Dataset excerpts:
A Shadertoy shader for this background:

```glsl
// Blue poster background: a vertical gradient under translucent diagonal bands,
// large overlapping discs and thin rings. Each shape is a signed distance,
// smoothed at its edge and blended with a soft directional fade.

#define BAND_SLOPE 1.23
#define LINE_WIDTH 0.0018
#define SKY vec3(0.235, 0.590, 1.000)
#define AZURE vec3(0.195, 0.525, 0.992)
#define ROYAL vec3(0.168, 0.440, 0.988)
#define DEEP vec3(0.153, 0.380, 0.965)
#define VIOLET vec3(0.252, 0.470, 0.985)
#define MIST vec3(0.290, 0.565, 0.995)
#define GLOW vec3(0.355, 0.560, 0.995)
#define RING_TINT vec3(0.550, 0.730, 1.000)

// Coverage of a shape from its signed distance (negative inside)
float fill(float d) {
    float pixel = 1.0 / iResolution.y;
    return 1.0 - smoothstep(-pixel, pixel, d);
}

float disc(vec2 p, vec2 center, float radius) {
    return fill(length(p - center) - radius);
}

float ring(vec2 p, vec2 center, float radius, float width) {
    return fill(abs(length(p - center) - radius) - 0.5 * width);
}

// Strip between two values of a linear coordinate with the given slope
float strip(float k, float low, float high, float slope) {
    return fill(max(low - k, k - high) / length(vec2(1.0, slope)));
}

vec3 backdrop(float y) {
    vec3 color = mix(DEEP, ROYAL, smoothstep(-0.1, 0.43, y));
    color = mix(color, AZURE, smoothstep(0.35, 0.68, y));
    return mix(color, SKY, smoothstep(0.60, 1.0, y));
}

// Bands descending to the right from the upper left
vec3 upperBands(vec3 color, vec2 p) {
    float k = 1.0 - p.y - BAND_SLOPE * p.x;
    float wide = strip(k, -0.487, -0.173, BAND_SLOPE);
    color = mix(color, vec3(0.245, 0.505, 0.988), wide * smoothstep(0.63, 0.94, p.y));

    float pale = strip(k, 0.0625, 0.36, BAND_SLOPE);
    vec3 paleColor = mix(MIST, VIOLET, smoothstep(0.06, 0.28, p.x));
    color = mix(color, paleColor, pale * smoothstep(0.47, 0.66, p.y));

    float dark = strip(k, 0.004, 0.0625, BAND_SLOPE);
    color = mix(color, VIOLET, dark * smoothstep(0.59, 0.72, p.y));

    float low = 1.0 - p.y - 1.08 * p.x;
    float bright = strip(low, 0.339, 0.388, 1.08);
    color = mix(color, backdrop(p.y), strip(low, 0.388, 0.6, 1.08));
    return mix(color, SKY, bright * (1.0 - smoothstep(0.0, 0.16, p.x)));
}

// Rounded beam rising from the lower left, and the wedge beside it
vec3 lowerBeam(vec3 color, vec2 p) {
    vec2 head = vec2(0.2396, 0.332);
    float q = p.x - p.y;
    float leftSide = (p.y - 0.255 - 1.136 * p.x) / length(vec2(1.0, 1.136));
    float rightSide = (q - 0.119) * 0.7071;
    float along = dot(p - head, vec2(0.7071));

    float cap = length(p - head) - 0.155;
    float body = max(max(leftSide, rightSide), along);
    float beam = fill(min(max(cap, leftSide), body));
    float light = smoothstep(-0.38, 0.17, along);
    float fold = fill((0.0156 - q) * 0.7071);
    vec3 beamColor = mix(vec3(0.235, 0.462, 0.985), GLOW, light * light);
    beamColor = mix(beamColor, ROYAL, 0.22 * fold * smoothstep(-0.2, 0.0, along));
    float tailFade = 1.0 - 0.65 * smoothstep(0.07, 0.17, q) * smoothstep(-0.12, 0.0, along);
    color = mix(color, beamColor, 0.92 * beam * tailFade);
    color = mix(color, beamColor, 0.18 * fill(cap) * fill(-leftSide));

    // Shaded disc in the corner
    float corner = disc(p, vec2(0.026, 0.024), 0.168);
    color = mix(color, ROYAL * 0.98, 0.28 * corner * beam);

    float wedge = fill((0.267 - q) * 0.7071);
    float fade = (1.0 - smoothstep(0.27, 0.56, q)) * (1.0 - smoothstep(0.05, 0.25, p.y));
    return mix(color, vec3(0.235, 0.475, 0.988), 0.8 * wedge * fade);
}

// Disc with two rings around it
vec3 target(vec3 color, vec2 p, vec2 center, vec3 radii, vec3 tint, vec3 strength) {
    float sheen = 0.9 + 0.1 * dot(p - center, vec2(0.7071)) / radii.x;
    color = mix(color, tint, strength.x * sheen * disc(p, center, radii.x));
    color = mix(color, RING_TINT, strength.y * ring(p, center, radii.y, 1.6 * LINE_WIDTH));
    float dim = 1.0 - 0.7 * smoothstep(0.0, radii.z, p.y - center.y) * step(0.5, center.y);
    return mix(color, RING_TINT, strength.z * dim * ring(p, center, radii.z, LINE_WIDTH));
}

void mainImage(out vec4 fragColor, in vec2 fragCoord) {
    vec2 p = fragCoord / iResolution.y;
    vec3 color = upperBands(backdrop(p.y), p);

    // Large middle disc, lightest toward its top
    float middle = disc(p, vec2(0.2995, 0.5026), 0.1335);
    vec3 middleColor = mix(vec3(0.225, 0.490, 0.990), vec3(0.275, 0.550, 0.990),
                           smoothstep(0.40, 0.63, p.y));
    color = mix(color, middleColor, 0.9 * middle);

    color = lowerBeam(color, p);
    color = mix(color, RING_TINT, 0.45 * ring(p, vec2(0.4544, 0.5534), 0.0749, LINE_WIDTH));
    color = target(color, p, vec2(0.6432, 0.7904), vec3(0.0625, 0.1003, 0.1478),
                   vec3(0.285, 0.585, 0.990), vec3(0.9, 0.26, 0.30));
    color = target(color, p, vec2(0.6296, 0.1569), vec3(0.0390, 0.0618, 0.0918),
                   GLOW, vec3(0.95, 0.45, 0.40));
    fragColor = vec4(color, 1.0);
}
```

* * *

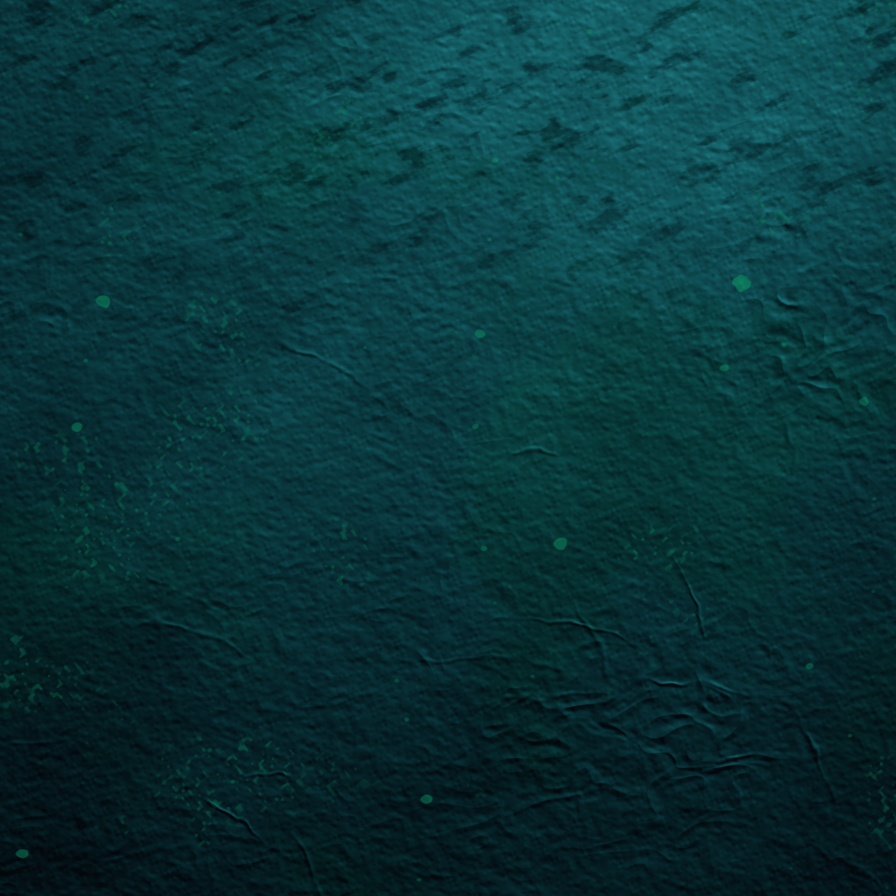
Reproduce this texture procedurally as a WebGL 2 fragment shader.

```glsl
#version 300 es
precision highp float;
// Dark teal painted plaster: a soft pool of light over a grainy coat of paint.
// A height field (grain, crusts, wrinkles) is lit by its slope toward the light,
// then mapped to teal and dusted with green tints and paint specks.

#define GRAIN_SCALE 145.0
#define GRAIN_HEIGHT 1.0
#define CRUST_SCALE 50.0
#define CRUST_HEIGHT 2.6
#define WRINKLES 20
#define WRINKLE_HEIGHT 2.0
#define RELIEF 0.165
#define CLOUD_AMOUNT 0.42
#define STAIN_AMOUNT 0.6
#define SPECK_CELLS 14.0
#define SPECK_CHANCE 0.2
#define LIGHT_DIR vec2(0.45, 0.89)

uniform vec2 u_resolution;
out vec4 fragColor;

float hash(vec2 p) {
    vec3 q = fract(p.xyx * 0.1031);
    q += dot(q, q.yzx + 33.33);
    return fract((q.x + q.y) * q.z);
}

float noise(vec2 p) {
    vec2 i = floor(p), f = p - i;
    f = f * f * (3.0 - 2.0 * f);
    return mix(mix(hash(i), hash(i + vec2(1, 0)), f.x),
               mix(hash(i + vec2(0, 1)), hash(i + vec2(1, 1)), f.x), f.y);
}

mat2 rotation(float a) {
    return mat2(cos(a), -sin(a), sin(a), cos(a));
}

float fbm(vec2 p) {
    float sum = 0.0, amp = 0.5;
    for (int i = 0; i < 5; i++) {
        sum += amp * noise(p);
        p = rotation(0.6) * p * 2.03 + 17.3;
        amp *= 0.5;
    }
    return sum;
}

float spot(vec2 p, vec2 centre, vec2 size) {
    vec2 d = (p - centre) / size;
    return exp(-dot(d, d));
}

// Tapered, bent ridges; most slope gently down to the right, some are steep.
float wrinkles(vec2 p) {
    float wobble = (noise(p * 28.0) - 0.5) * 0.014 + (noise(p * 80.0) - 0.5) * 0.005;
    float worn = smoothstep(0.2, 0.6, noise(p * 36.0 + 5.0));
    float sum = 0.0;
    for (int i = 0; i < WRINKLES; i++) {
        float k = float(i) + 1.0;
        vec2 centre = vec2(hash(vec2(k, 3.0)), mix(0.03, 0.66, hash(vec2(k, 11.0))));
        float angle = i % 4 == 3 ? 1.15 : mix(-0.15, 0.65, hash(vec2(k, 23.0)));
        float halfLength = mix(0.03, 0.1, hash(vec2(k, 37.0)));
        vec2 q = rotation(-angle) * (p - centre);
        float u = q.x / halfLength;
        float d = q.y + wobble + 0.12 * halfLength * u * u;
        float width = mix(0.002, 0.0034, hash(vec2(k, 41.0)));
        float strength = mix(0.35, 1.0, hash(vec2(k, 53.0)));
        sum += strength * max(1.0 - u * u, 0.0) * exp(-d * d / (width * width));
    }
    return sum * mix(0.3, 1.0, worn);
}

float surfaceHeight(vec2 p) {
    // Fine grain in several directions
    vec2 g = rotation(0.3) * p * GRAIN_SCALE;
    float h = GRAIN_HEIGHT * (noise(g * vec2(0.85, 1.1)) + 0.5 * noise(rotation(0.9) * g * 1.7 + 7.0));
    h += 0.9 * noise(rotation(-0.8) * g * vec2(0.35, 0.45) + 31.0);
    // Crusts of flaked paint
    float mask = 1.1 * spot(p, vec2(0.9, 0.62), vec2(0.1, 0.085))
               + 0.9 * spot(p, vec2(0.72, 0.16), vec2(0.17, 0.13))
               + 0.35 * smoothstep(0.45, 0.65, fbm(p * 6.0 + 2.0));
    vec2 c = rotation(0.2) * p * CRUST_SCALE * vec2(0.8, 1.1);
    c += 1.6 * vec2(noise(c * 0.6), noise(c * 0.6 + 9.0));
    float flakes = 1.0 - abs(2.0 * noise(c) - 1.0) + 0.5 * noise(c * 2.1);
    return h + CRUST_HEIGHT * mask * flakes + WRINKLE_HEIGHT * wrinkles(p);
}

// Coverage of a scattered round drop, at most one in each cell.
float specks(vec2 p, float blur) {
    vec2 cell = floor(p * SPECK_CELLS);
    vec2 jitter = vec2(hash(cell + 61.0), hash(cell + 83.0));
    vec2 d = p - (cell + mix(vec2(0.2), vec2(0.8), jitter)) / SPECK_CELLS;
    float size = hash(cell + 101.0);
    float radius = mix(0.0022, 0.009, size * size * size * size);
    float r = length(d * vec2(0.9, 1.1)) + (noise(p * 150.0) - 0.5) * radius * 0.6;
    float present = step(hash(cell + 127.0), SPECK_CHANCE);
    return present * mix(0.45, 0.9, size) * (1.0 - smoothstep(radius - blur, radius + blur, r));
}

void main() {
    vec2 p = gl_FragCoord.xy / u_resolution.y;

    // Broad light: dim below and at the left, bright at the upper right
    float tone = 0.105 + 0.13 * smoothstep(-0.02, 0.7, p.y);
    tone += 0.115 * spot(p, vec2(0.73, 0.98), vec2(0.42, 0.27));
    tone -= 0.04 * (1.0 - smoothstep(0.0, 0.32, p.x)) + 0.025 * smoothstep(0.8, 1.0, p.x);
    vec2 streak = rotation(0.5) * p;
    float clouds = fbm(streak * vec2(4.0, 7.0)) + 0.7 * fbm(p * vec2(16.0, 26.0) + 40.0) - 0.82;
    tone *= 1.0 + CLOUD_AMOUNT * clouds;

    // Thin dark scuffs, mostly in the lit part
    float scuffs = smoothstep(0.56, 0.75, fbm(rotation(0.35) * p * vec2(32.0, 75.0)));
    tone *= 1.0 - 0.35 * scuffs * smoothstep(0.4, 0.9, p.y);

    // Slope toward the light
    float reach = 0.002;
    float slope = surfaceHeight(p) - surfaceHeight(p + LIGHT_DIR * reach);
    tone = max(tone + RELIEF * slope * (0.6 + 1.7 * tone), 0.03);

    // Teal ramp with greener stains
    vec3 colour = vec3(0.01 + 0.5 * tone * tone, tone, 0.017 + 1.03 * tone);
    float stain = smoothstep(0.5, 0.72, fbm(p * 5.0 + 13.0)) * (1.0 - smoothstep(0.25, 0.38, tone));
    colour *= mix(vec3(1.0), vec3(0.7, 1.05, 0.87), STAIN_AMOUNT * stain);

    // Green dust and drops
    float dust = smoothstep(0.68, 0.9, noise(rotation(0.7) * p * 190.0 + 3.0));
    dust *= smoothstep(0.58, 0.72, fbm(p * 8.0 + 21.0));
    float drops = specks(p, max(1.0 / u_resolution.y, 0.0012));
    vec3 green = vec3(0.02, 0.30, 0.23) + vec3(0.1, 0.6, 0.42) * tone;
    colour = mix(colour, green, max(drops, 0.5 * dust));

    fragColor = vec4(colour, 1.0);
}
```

◆ **ACTION ITEM**:
Where the string "tone" appears in a line of the entries above, return that line.

◆ **REPLY**:
    float tone = 0.105 + 0.13 * smoothstep(-0.02, 0.7, p.y);
    tone += 0.115 * spot(p, vec2(0.73, 0.98), vec2(0.42, 0.27));
    tone -= 0.04 * (1.0 - smoothstep(0.0, 0.32, p.x)) + 0.025 * smoothstep(0.8, 1.0, p.x);
    tone *= 1.0 + CLOUD_AMOUNT * clouds;
    tone *= 1.0 - 0.35 * scuffs * smoothstep(0.4, 0.9, p.y);
    tone = max(tone + RELIEF * slope * (0.6 + 1.7 * tone), 0.03);
    vec3 colour = vec3(0.01 + 0.5 * tone * tone, tone, 0.017 + 1.03 * tone);
    float stain = smoothstep(0.5, 0.72, fbm(p * 5.0 + 13.0)) * (1.0 - smoothstep(0.25, 0.38, tone));
    vec3 green = vec3(0.02, 0.30, 0.23) + vec3(0.1, 0.6, 0.42) * tone;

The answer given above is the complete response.